Material provided

■ ■ ■ ■ ■ ■ ■

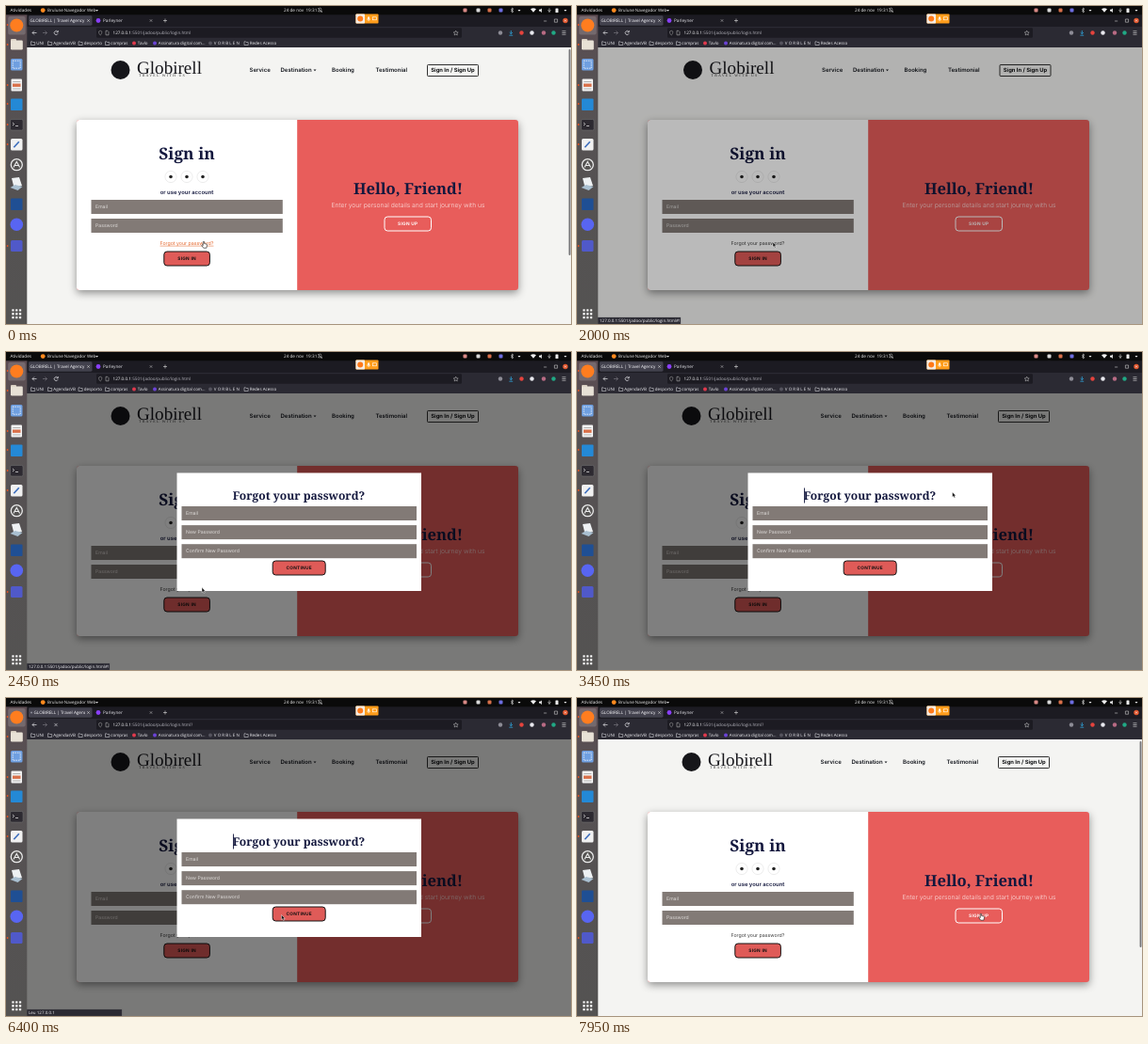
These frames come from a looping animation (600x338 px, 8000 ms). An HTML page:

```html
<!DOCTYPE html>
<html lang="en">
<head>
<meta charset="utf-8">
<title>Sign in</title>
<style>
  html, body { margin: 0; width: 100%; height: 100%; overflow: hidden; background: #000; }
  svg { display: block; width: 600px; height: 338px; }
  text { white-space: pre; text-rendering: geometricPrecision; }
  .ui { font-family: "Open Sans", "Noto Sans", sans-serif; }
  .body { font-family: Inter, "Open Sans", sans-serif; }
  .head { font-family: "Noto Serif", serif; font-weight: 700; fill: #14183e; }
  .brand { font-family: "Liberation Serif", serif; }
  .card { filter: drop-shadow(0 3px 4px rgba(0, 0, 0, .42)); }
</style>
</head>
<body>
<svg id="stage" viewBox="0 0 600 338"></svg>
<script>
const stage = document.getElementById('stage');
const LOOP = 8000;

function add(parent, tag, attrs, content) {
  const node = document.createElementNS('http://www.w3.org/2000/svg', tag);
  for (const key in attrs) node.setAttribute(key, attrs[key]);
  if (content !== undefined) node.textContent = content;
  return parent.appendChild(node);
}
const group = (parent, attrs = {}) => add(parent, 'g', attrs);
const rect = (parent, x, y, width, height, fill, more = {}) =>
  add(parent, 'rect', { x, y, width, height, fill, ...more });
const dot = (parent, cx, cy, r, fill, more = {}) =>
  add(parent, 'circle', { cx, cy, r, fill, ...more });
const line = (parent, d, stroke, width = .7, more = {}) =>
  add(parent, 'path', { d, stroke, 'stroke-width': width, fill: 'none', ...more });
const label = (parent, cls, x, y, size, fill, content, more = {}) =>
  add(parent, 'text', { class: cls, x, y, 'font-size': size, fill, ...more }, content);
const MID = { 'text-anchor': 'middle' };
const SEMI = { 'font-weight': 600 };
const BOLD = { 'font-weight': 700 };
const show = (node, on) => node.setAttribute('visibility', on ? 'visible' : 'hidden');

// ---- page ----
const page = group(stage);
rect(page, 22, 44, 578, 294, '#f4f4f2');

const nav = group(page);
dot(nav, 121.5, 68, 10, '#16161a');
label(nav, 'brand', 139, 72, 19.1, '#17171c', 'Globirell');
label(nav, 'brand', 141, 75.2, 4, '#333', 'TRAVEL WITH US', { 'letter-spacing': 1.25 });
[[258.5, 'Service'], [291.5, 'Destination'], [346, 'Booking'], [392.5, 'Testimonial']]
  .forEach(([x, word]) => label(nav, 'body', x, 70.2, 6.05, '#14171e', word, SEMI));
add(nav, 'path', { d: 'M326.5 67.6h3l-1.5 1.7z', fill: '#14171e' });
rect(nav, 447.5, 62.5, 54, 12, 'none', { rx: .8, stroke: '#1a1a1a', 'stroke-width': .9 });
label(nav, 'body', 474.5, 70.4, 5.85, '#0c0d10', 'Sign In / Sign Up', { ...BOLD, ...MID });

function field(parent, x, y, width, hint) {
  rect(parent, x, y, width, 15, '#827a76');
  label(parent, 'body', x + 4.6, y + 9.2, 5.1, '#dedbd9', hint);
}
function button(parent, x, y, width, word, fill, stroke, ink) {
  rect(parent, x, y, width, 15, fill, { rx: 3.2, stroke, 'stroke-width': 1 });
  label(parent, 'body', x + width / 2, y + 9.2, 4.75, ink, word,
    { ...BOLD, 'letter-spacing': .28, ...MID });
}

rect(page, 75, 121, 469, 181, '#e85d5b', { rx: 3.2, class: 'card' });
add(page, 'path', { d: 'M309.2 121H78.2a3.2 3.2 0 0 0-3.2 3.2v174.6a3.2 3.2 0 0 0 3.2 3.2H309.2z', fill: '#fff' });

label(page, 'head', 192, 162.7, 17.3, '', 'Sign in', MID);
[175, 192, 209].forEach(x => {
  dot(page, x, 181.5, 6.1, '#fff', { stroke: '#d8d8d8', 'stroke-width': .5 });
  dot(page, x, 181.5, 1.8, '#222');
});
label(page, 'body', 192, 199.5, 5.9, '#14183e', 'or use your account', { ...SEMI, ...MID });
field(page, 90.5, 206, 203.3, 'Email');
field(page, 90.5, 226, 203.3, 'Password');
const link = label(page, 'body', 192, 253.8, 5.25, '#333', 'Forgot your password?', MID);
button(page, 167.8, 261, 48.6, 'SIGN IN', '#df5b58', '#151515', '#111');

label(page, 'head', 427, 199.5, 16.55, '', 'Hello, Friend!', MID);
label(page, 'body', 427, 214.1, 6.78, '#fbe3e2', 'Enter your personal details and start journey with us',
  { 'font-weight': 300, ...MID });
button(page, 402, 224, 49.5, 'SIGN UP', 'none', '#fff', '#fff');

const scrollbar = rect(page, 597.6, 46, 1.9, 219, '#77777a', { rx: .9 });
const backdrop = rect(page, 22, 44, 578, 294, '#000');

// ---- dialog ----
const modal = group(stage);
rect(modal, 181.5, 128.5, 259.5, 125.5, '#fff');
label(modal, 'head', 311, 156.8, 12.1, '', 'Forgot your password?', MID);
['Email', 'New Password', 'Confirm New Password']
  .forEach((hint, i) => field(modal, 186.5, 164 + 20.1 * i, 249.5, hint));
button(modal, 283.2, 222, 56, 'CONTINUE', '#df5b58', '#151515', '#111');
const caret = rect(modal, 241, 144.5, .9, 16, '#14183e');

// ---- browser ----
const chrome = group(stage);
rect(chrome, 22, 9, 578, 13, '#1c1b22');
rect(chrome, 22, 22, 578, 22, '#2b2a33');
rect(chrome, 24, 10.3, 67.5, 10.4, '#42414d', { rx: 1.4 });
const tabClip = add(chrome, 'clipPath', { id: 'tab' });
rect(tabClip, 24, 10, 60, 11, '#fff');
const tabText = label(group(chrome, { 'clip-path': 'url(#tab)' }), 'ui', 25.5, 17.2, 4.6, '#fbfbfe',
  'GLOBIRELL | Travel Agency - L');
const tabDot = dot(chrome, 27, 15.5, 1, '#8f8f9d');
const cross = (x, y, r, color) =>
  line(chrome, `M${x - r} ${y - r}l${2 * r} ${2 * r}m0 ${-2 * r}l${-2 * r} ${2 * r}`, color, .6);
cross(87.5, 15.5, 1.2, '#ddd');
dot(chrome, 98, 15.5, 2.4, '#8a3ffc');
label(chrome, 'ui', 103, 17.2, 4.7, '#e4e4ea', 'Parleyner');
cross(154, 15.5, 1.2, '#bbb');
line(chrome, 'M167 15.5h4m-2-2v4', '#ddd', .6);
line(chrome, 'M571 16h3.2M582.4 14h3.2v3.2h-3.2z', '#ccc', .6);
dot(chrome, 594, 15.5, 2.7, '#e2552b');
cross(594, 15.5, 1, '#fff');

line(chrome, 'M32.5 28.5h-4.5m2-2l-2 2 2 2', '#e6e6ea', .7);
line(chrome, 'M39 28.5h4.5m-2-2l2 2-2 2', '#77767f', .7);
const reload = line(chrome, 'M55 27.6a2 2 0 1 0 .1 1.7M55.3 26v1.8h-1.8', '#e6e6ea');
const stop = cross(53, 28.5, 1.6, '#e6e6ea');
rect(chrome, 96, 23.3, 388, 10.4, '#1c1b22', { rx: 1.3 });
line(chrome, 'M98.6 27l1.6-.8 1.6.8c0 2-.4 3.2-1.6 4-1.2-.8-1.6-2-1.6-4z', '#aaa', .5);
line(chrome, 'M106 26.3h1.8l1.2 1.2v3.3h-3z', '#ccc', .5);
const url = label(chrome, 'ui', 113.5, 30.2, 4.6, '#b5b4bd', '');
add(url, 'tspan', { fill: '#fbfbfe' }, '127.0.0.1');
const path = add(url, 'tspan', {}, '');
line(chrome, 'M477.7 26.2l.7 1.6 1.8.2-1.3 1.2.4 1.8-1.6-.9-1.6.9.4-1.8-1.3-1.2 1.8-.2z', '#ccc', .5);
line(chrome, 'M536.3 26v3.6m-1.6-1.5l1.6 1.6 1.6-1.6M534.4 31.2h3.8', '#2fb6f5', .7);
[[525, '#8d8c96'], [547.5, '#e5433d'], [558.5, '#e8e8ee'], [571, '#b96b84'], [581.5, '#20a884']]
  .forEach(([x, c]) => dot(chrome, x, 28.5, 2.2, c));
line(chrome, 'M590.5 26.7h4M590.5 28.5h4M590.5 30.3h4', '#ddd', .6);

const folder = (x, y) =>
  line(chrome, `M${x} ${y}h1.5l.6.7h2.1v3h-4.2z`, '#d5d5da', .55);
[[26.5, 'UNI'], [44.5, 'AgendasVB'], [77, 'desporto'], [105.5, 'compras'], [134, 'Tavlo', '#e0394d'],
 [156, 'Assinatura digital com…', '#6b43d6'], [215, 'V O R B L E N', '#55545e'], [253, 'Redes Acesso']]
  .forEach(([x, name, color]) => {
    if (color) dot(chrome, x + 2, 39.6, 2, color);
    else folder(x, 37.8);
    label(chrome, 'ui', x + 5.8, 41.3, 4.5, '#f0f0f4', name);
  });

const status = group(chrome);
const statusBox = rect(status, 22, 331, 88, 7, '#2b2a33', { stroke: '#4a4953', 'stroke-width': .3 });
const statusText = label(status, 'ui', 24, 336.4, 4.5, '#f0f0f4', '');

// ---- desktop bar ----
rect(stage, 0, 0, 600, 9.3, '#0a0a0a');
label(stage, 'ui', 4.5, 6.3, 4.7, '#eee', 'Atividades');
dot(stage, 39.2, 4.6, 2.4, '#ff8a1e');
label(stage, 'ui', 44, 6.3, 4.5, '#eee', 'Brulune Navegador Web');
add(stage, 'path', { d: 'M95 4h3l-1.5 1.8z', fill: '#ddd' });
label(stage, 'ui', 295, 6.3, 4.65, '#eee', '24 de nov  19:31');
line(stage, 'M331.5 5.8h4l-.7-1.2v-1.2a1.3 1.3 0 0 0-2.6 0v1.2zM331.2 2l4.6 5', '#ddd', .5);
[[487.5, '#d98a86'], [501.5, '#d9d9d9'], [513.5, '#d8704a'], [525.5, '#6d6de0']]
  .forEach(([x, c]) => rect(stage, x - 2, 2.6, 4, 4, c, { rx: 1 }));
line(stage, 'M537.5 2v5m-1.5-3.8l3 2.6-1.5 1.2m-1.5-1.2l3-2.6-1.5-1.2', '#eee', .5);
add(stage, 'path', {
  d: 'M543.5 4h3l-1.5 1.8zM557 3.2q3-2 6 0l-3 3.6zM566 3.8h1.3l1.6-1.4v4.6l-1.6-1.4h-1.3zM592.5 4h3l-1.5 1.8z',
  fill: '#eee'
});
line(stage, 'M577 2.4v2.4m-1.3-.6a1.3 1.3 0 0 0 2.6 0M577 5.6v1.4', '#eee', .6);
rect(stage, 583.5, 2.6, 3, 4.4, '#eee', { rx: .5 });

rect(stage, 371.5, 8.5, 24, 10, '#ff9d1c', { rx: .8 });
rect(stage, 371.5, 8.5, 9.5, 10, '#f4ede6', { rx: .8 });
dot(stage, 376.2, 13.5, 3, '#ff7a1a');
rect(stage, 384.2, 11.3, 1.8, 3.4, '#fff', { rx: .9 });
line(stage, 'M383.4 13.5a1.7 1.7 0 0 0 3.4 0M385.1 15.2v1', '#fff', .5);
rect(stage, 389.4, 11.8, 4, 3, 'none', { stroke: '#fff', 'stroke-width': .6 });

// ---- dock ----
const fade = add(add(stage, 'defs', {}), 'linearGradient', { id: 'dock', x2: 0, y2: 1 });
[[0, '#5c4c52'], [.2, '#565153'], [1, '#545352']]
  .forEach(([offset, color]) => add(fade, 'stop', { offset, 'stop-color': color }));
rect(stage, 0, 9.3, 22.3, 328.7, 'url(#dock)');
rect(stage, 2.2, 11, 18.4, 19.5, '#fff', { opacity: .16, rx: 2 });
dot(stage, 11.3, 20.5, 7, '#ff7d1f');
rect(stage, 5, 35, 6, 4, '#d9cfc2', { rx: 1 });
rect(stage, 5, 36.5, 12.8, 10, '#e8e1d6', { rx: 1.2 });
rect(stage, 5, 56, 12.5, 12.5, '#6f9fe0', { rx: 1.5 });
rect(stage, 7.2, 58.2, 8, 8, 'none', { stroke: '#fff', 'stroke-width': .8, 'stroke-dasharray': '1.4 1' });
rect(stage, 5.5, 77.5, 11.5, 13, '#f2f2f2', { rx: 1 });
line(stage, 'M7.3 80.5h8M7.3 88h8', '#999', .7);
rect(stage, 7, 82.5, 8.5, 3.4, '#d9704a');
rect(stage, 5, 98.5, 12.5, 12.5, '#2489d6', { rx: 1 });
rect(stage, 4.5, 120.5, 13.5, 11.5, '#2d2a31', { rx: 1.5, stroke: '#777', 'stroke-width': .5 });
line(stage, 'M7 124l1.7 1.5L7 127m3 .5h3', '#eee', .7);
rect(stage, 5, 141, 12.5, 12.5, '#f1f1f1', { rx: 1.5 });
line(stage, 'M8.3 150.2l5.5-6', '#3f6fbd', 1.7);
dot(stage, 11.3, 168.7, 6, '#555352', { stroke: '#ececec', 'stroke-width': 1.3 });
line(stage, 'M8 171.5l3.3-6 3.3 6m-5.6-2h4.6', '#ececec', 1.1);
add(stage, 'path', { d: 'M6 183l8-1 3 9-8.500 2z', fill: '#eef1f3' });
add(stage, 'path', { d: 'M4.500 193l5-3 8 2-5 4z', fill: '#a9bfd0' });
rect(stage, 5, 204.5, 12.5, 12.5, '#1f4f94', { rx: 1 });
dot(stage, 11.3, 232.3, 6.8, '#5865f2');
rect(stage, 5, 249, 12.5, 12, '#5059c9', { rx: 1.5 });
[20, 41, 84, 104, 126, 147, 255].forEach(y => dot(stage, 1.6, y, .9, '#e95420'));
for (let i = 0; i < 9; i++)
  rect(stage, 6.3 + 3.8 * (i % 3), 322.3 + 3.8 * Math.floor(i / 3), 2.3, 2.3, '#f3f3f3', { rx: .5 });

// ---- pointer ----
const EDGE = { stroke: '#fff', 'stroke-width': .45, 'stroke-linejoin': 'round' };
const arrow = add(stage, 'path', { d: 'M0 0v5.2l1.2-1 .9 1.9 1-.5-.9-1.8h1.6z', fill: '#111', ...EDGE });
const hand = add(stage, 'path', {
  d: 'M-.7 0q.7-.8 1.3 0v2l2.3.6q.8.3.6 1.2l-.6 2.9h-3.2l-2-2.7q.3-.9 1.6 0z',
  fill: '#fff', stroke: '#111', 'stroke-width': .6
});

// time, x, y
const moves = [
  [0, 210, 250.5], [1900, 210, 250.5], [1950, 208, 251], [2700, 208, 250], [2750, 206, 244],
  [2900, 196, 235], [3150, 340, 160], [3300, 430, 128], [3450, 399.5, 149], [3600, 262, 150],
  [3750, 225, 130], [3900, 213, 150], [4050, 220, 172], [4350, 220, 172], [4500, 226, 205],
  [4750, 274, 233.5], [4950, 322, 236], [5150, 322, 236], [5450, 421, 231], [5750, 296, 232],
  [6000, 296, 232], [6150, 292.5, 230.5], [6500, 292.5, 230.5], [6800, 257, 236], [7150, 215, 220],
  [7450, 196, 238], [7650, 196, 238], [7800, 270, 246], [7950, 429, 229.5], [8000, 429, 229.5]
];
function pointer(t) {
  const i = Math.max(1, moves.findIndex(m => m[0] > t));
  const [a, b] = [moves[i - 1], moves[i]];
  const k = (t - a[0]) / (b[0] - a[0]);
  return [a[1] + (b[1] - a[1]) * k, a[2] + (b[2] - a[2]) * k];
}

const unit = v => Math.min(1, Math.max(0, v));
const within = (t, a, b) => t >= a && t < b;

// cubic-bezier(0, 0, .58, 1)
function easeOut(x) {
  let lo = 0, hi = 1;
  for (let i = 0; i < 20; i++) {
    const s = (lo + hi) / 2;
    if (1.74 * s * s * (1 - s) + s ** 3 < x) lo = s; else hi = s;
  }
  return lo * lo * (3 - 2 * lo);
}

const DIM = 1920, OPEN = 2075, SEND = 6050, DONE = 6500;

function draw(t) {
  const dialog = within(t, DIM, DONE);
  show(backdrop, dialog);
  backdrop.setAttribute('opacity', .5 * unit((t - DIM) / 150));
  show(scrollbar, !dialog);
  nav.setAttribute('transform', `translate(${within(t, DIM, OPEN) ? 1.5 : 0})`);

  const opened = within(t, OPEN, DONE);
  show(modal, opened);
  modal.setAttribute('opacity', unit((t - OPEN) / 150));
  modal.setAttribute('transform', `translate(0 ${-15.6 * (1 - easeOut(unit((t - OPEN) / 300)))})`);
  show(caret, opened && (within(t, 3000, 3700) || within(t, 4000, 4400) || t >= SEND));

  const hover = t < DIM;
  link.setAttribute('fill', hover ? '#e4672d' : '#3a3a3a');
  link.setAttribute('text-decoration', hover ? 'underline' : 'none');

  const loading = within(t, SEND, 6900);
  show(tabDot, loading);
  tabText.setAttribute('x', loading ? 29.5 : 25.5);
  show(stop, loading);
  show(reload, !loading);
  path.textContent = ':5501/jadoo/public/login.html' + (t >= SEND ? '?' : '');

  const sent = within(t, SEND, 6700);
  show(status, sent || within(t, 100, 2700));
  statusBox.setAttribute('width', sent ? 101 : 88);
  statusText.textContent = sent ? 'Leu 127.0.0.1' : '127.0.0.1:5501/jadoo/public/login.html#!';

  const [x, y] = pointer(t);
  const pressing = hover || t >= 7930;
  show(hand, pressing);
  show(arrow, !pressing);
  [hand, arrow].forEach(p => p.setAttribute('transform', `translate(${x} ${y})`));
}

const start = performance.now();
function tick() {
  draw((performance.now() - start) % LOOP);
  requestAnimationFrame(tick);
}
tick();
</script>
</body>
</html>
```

■ ■ ■ ■ ■ ■ ■

Exercise prompt
Filter the entries above down to the lines containing the word "ececec".

Output of the exercise
dot(stage, 11.3, 168.7, 6, '#555352', { stroke: '#ececec', 'stroke-width': 1.3 });
line(stage, 'M8 171.5l3.3-6 3.3 6m-5.6-2h4.6', '#ececec', 1.1);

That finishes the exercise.